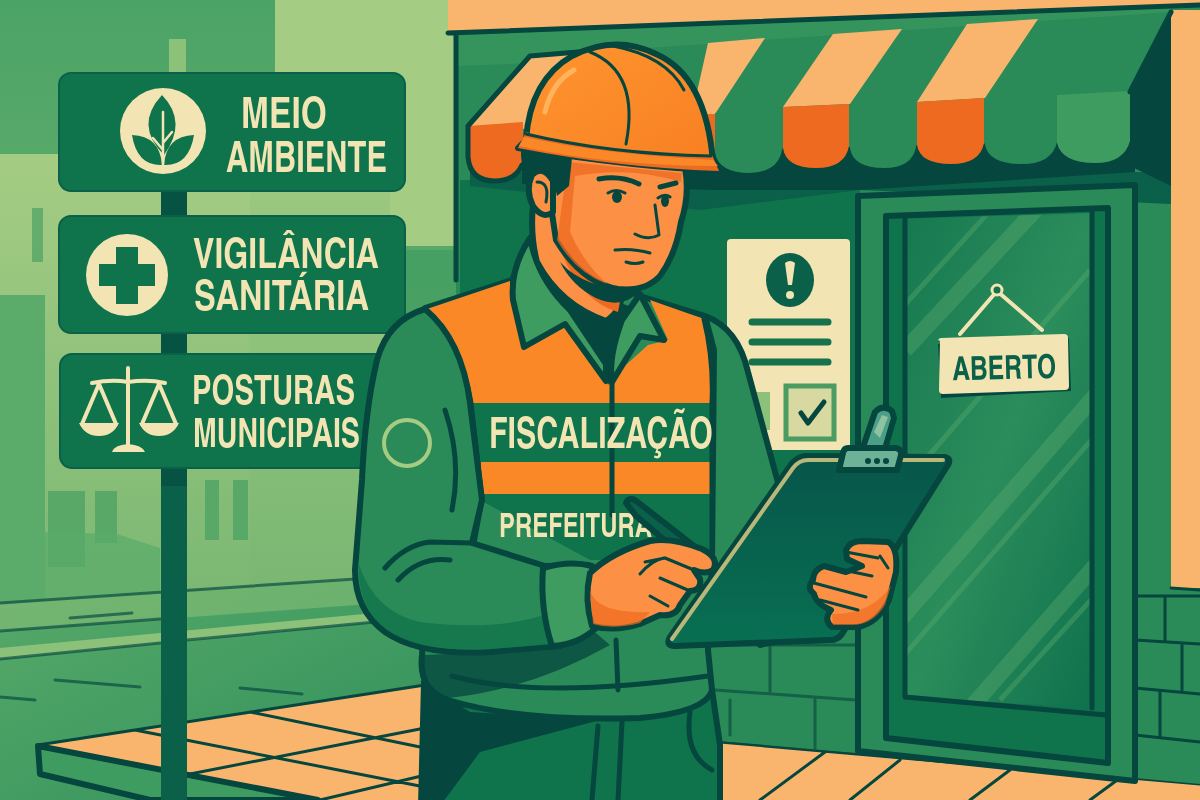
<!DOCTYPE html>
<html lang="pt-BR">
<head>
<meta charset="utf-8">
<title>Fiscalização municipal</title>
<style>
:root{--ink:#05463f;--deep:#0a6049;--green:#0f734b;--mid:#2a8a58;--leaf:#3f9c60;--soft:#5bab6a;--pale:#8cc179;--mist:#a5cc83;--cream:#f2e5b3;--orange:#fb8827;--burnt:#ee6a20;--peach:#f9b56e;--skin:#fc9145}
html,body{margin:0;width:1200px;height:800px;overflow:hidden;background:var(--soft)}
svg{display:block}
text{font-family:"TeX Gyre Heros Cn","Roboto",sans-serif;font-weight:700;fill:var(--cream)}
.line{fill:none;stroke:var(--ink);stroke-width:5;stroke-linecap:round;stroke-linejoin:round}
.thin{stroke-width:3}
.edge{stroke:var(--ink);stroke-width:6;stroke-linejoin:round}
.ink{fill:var(--ink)}.deep{fill:var(--deep)}.green{fill:var(--green)}.mid{fill:var(--mid)}.leaf{fill:var(--leaf)}
.cream{fill:var(--cream)}.orange{fill:var(--orange)}.burnt{fill:var(--burnt)}.peach{fill:var(--peach)}.skin{fill:var(--skin)}
.soft{fill:var(--soft)}.pale{fill:var(--pale)}.mist{fill:var(--mist)}
.creamline{fill:none;stroke:var(--cream);stroke-width:4;stroke-linecap:round;stroke-linejoin:round}
</style>
</head>
<body>
<svg width="1200" height="800" viewBox="0 0 1200 800" role="img" aria-label="Fiscal da prefeitura com prancheta diante de uma loja">
<defs>
<linearGradient id="sky" x1="0" y1="0" x2="0" y2="1"><stop offset="0" stop-color="#4ba366"/><stop offset="1" stop-color="#7cba74"/></linearGradient>
<linearGradient id="haze" x1="0" y1="0" x2="0" y2="1"><stop offset="0" stop-color="#a5cc83"/><stop offset="1" stop-color="#79b772"/></linearGradient>
<linearGradient id="road" x1="0" y1="0" x2="1" y2="1"><stop offset="0" stop-color="#58aa69"/><stop offset="1" stop-color="#2f8f5b"/></linearGradient>
<linearGradient id="glass" x1="0" y1="0" x2="1" y2="1"><stop offset="0" stop-color="#167850"/><stop offset=".5" stop-color="#2b8d5b"/><stop offset="1" stop-color="#0f714d"/></linearGradient>
<linearGradient id="hat" x1="0" y1="0" x2="1" y2="1"><stop offset="0" stop-color="#ff962f"/><stop offset="1" stop-color="#f77e22"/></linearGradient>
<linearGradient id="board" x1="0" y1="0" x2="0" y2="1"><stop offset="0" stop-color="#07564a"/><stop offset="1" stop-color="#087052"/></linearGradient>
<clipPath id="pane"><path d="M905 219L1092 213V708L905 697Z"/></clipPath>
</defs>

<g id="city">
<rect width="460" height="620" fill="url(#sky)"/>
<path class="mist" d="M275 0H460V250H275Z"/>
<path fill="url(#haze)" d="M0 154H250V620H0Z"/>
<path fill="url(#haze)" d="M250 73H390V600H250Z"/>
<path class="leaf" d="M390 246H460V590H390Z" opacity=".75"/>
<path class="soft" d="M0 295H45V620H0Z"/>
<path class="leaf" opacity=".6" d="M32 208h11v54H32ZM48 491h37v76H48ZM95 491h22v52H95ZM205 480h14v60h-14ZM233 480h15v60h-15Z"/>
<path class="soft" d="M45 532L117 534 160 548V600H45Z" opacity=".7"/>
</g>

<g id="street">
<path fill="url(#road)" d="M0 603L460 572V800H0Z"/>
<path class="pale" d="M0 604L370 578V604L0 631Z" opacity=".55"/>
<path class="pale" d="M0 648L375 613V622L0 659Z"/>
<path class="line thin" opacity=".65" d="M0 603L370 578M0 631L160 619M0 659L160 643M187 640L375 622M70 618l62-5M55 680l85 7M240 688l62 6M0 697l35 3"/>
<path class="peach" d="M38 745L425 684 720 742 1200 782V800H250Z"/>
<path class="leaf edge" stroke-width="4" d="M38 746L318 800H150L40 774Z"/>
<path class="line thin" d="M38 745L425 685M135 730L440 790M250 712L425 748M190 774L430 727M320 800L430 774M720 742L1200 784M760 800l65-48M1010 770l-40 30M900 760l-50 40M1120 778l-30 22"/>
</g>

<g id="shop">
<path class="mid" d="M456 28L1200 5V783L720 741 456 700Z"/>
<path class="green" d="M460 180H860V620H460Z"/>
<path class="leaf" d="M456 35L1171 8V40L456 66Z" opacity=".55"/>
<path class="deep" d="M470 172H1171V204L860 190 700 210 470 186Z"/>
<path class="peach" d="M448 0H1200V5L448 33Z"/>
<path class="line" d="M448 33L1200 5M456 35V280"/>
<path class="peach" d="M1171 10H1200V588H1171Z"/>
<path class="mid" d="M1135 594H1200V784L1135 778Z"/>
<path class="line thin" d="M1171 588L1200 590M1135 596H1200M1135 640L1200 644M1165 598V640M1135 688L1200 694M1182 644V690M1135 735L1200 742M1160 692V736"/>
<path class="line thin" opacity=".6" d="M715 645H855M715 690L856 700M770 645V692M815 698V748M730 735V700"/>
</g>

<g id="door">
<path class="mid edge" stroke-width="4" d="M858 196L1135 185V781L858 751Z"/>
<path class="green edge" d="M886 216L1108 208V763L886 738Z"/>
<path fill="url(#glass)" d="M905 219L1092 213V708L905 697Z"/>
<g clip-path="url(#pane)" fill="none" stroke="#5aab6e" opacity=".4">
<path stroke-width="16" d="M900 620L1100 390M905 350L1040 205M960 720L1100 560"/>
<path stroke-width="5" d="M900 660L1100 430M900 310L1000 200M925 460L1090 270M1000 700L1100 590"/>
</g>
<path class="line" d="M905 219V697L1106 715M1092 213V708"/>
<path class="creamline thin" d="M960 334L997 291 1042 330"/><circle cx="997" cy="290" r="5" class="green" stroke="#f2e5b3" stroke-width="3"/>
<path class="ink" d="M938 344L1069 338 1071 391 941 398Z"/>
<path class="cream" d="M940 341Q936 339 941 338L1064 334Q1068 334 1068 338L1069 386Q1069 390 1065 390L943 394Q939 394 939 390Z"/>
<text x="952" y="379" font-size="33" textLength="104" lengthAdjust="spacingAndGlyphs" transform="rotate(-1.5 1004 364)" style="fill:var(--deep)">ABERTO</text>
</g>

<g id="notice">
<path class="cream" d="M731 239H846Q850 239 850 243V450H731Q727 450 727 446V243Q727 239 731 239Z"/>
<ellipse class="deep" cx="790" cy="280" rx="24" ry="27"/>
<path class="cream" d="M785 263Q790 259 795 263L792 285H788Z"/><circle class="cream" cx="790" cy="295" r="4"/>
<path d="M752 322H828M752 342H828M752 362H828" fill="none" stroke="#16714c" stroke-width="7" stroke-linecap="round"/>
<path class="pale" d="M745 392H770V430H752Z"/>
<path d="M786 386H834V439H786Z" fill="#d8d9a0" stroke="#4b9c62" stroke-width="5"/>
<path class="line" d="M801 413L808 423 824 402"/>
</g>

<g id="awning">
<path class="mid" d="M530 56L1171 12 1130 95 468 126Z"/>
<path class="peach" d="M468 126L530 56 590 51 545 130ZM692 114L708 43 765 38 715 114ZM783 107L833 34 902 29 850 104ZM917 102L967 24 1038 19 985 98Z"/>
<path class="ink" d="M1130 95L1171 12V186L1130 166ZM522 165L715 150 1135 140V172L860 190 715 190 522 184Z"/>
<path class="burnt" d="M468 126L523 122V158Q518 181 495 181 470 180 468 157Z"/>
<path class="burnt" d="M690 114H715V160H690ZM783 107L849 104V146Q845 168 816 168 786 168 783 148ZM917 102L984 98V143Q980 164 951 164 920 164 917 145Z"/>
<path class="mid" d="M715 113L782 108V150Q778 172 750 173 719 173 715 153ZM850 104L916 102V147Q912 168 884 168 853 168 850 148ZM985 98L1057 95V142Q1052 164 1022 164 989 164 985 145Z"/>
<path class="leaf" d="M1057 95L1130 91V141Q1124 163 1095 163 1062 163 1057 143Z"/>
<path class="line" d="M590 51L530 56 468 126V157Q470 181 495 181 515 181 522 165M1171 12L1130 92"/>
</g>

<g id="signpost">
<path class="pale" d="M169 39H186V75H169Z"/>
<path class="deep" d="M161 185H187V800H161Z"/>
<path class="ink" d="M161 190H187V217H161ZM161 332H187V355H161ZM161 467H187V486H161Z" opacity=".5"/>
<g class="green" stroke="#0a6049" stroke-width="2">
<rect x="59" y="73" width="346" height="118" rx="12"/><rect x="59" y="216" width="346" height="117" rx="12"/><rect x="60" y="354" width="345" height="114" rx="12"/>
</g>
<circle class="cream" cx="163" cy="131" r="43"/>
<g class="green"><path d="M162 95Q188 122 164 155 134 125 162 95Z"/><path d="M132 135Q160 136 162 165 137 166 132 135ZM194 135Q166 136 164 165 189 166 194 135Z"/></g>
<path class="creamline" stroke-width="2" style="stroke-width:2.5" d="M163 112V168M163 150L153 138M163 143L172 132"/>
<circle class="cream" cx="127" cy="275" r="41"/>
<path class="green" d="M116 247H138V264H155V286H138V304H116V286H99V264H116Z"/>
<path class="creamline" d="M128 368V446M92 383Q112 379 128 382 148 379 165 383M99 384L82 424M99 384L116 424M159 384L142 424M159 384L176 424"/>
<path class="cream" d="M79 423H119Q113 436 99 436 85 436 79 423ZM139 423H179Q173 436 159 436 145 436 139 423ZM112 452Q114 445 128 444 142 445 145 452Z"/>
<g lengthAdjust="spacingAndGlyphs">
<text x="241" y="128" font-size="43" textLength="86" lengthAdjust="spacingAndGlyphs">MEIO</text>
<text x="226" y="172" font-size="43" textLength="161" lengthAdjust="spacingAndGlyphs">AMBIENTE</text>
<text x="193" y="268" font-size="42" textLength="186" lengthAdjust="spacingAndGlyphs">VIGILÂNCIA</text>
<text x="194" y="310" font-size="42" textLength="175" lengthAdjust="spacingAndGlyphs">SANITÁRIA</text>
<text x="192" y="404" font-size="41" textLength="163" lengthAdjust="spacingAndGlyphs">POSTURAS</text>
<text x="193" y="447" font-size="41" textLength="167" lengthAdjust="spacingAndGlyphs">MUNICIPAIS</text>
</g>
</g>

<g id="inspector">
<g id="trousers">
<path class="green edge" d="M424 682L712 690 720 745V806H421Z"/>
<path class="ink" d="M424 682L470 712 600 720 480 752 440 806H421Z"/>
<path class="line" d="M598 726L592 800M622 722L618 800M690 712Q684 755 712 770"/>
</g>
<g id="jacket">
<path class="mid edge" d="M705 316Q738 328 748 372L780 490 840 565 834 628 760 645 700 580Z"/>
<path class="mid edge" d="M425 308L512 280 530 240 640 296 705 316 714 350 712 560 708 650 712 690Q706 712 640 718 520 722 448 700 418 690 422 655L440 400Z"/>
<path class="ink" d="M424 655L545 650 590 628 610 645Q530 690 448 698 420 690 424 655Z" opacity=".75"/>
<path class="green" d="M470 403H713V462L712 560 590 560 480 500Z"/>
<path class="orange" d="M421 311L510 281 523 345 566 325 607 382 648 345 668 340 650 300 704 319Q713 355 713 403H470Q462 340 421 311ZM481 462H713L711 494H483Q477 493 478 488Z"/>
<path class="ink" d="M560 300L612 300 640 310 609 385Z"/>
<path class="leaf edge" stroke-width="5" d="M530 238Q510 268 513 300L524 347 565 324 606 381 606 364 570 310Q538 280 530 238Z"/>
<path class="leaf edge" stroke-width="5" d="M640 294L664 340 640 336 612 382Q608 358 622 320Z"/>
<path class="line" d="M612 382V515M616 640L618 690M452 676Q540 700 708 676M421 311Q462 345 471 403L482 500M704 319Q714 360 712 403V560"/>
</g>
<text x="489" y="448" font-size="43" textLength="224" lengthAdjust="spacingAndGlyphs">FISCALIZAÇÃO</text>
<text x="499" y="537" font-size="34" textLength="153" lengthAdjust="spacingAndGlyphs">PREFEITURA</text>

<g id="near-arm">
<path class="mid edge" d="M425 309Q388 320 377 360 365 410 362 480L355 570Q355 610 385 632 420 656 490 652L560 646 592 630 588 565 545 566 472 543 482 500 470 403Q462 340 425 309Z"/>
<path class="green" d="M359 565Q375 612 420 622 500 632 552 612L556 644 490 649Q420 653 387 630 357 608 359 565Z" opacity=".7"/>
<path class="line" d="M472 543L430 542Q405 545 385 568M482 500L474 543M450 560Q420 556 398 580M445 410Q462 460 452 510"/>
<path class="leaf edge" stroke-width="5" d="M543 568Q570 560 592 566L596 628Q578 645 552 646 540 610 543 568Z"/>
<circle cx="407" cy="443" r="23" fill="none" stroke="#a5cc83" stroke-width="4"/>
</g>

<g id="head">
<path class="skin edge" d="M533 205Q530 235 537 262 560 305 606 321 624 310 622 285L560 200Z"/>
<path class="burnt" d="M554 232Q570 275 622 291L618 312Q575 300 554 232Z"/>
<path class="ink" d="M560 262Q585 290 640 291 622 310 596 298 572 286 560 262Z"/>
<path class="skin edge" stroke-width="5" d="M560 150L685 168Q690 195 681 222 676 254 660 276 645 292 618 289 582 283 556 240L550 200Z"/>
<path class="burnt" d="M568 162L682 173 681 182Q630 166 575 176L570 232Q583 262 607 284 575 272 557 240Z" opacity=".75"/>
<path class="ink" d="M521 145L572 158 569 186 557 196Q552 170 540 171L528 186Q520 168 521 145Z"/>
<path class="skin edge" stroke-width="5" d="M553 181Q543 164 532 175 525 190 533 206 543 220 553 212Z"/>
<path class="line thin" d="M537 182Q550 182 546 202"/>
<path class="line" d="M599 179Q620 175 639 184M660 187L676 183"/>
<path class="line thin" d="M608 193Q616 188 625 193M658 198Q665 193 670 197M655 205L659 235Q648 241 635 234M615 250Q633 248 650 253M626 262Q635 265 643 262"/>
<ellipse class="ink" cx="617" cy="197" rx="5" ry="6"/><ellipse class="ink" cx="665" cy="201" rx="4" ry="6"/>
</g>

<g id="helmet">
<path fill="url(#hat)" class="edge" d="M526 140Q530 80 572 56 615 34 656 54 706 76 713 162L718 170Q640 168 518 148Z"/>
<path class="burnt" d="M526 132Q610 158 712 155L719 171Q620 168 518 148Z"/>
<path class="orange" d="M524 137Q600 154 713 160L718 166Q610 166 519 146Z"/>
<path class="line thin" d="M526 134Q610 154 711 156M590 52Q640 72 626 144M613 46Q666 56 684 90"/>
<path d="M545 112Q552 82 574 70" fill="none" stroke="#ffb35c" stroke-width="5" stroke-linecap="round"/>
</g>

<g id="clipboard">
<path fill="url(#board)" class="edge" d="M805 456L944 457Q952 458 948 465L842 634Q838 640 830 640L675 646Q665 646 670 637L790 466Q796 457 805 456Z"/>
<path d="M672 639L793 468Q799 460 808 460H943" fill="none" stroke="#b9b878" stroke-width="4" stroke-linecap="round"/>
<path fill="#4b9f87" class="edge" stroke-width="4" d="M862 450L875 412Q883 404 892 411L894 418 884 452Z"/>
<path fill="#8ec2a0" d="M874 432L882 415 888 417 880 438Z"/>
<path fill="#6db196" class="edge" stroke-width="4" d="M848 448H896Q902 449 901 455L897 470H839L843 453Q844 448 848 448Z"/>
<g class="ink"><circle cx="868" cy="461" r="3"/><circle cx="877" cy="461" r="3"/><circle cx="886" cy="461" r="3"/></g>
</g>

<g id="writing-hand">
<path class="deep edge" stroke-width="4" d="M626 503Q628 497 635 500L698 549 688 560 636 516Z"/>
<path class="skin edge" stroke-width="5" d="M590 573Q612 552 650 541 672 537 702 549 720 558 713 570 705 575 694 570L700 579Q702 590 690 591L680 605Q676 617 660 615L640 624Q615 632 592 626 584 600 590 573Z"/>
<path class="burnt" d="M590 590Q596 614 650 612L640 623Q612 630 593 624Z" opacity=".7"/>
<path class="line thin" d="M694 570L665 558 645 562M690 591L660 578M668 606L650 596M640 574Q652 560 664 558"/>
</g>

<g id="holding-hand">
<path class="skin edge" stroke-width="5" d="M846 550Q850 541 862 541L888 542Q898 547 896 572L889 600Q878 623 858 627L832 627Q823 620 831 610 816 604 814 594 806 588 813 580 813 570 824 566L846 572 862 566 847 559Z"/>
<path class="burnt" d="M832 614Q870 615 891 586L885 605Q872 626 850 625H833Z" opacity=".65"/>
<path class="line thin" d="M846 552L878 558M824 566L872 576M814 583L866 597M820 600L858 610M880 556L888 568"/>
</g>
</g>
</svg>
</body>
</html>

--------------------

=== What you should do ===
Print out, without change, each line from the line holding "137Q600 154 713" to the final line of the material.

=== Reply to the task ===
<path class="orange" d="M524 137Q600 154 713 160L718 166Q610 166 519 146Z"/>
<path class="line thin" d="M526 134Q610 154 711 156M590 52Q640 72 626 144M613 46Q666 56 684 90"/>
<path d="M545 112Q552 82 574 70" fill="none" stroke="#ffb35c" stroke-width="5" stroke-linecap="round"/>
</g>

<g id="clipboard">
<path fill="url(#board)" class="edge" d="M805 456L944 457Q952 458 948 465L842 634Q838 640 830 640L675 646Q665 646 670 637L790 466Q796 457 805 456Z"/>
<path d="M672 639L793 468Q799 460 808 460H943" fill="none" stroke="#b9b878" stroke-width="4" stroke-linecap="round"/>
<path fill="#4b9f87" class="edge" stroke-width="4" d="M862 450L875 412Q883 404 892 411L894 418 884 452Z"/>
<path fill="#8ec2a0" d="M874 432L882 415 888 417 880 438Z"/>
<path fill="#6db196" class="edge" stroke-width="4" d="M848 448H896Q902 449 901 455L897 470H839L843 453Q844 448 848 448Z"/>
<g class="ink"><circle cx="868" cy="461" r="3"/><circle cx="877" cy="461" r="3"/><circle cx="886" cy="461" r="3"/></g>
</g>

<g id="writing-hand">
<path class="deep edge" stroke-width="4" d="M626 503Q628 497 635 500L698 549 688 560 636 516Z"/>
<path class="skin edge" stroke-width="5" d="M590 573Q612 552 650 541 672 537 702 549 720 558 713 570 705 575 694 570L700 579Q702 590 690 591L680 605Q676 617 660 615L640 624Q615 632 592 626 584 600 590 573Z"/>
<path class="burnt" d="M590 590Q596 614 650 612L640 623Q612 630 593 624Z" opacity=".7"/>
<path class="line thin" d="M694 570L665 558 645 562M690 591L660 578M668 606L650 596M640 574Q652 560 664 558"/>
</g>

<g id="holding-hand">
<path class="skin edge" stroke-width="5" d="M846 550Q850 541 862 541L888 542Q898 547 896 572L889 600Q878 623 858 627L832 627Q823 620 831 610 816 604 814 594 806 588 813 580 813 570 824 566L846 572 862 566 847 559Z"/>
<path class="burnt" d="M832 614Q870 615 891 586L885 605Q872 626 850 625H833Z" opacity=".65"/>
<path class="line thin" d="M846 552L878 558M824 566L872 576M814 583L866 597M820 600L858 610M880 556L888 568"/>
</g>
</g>
</svg>
</body>
</html>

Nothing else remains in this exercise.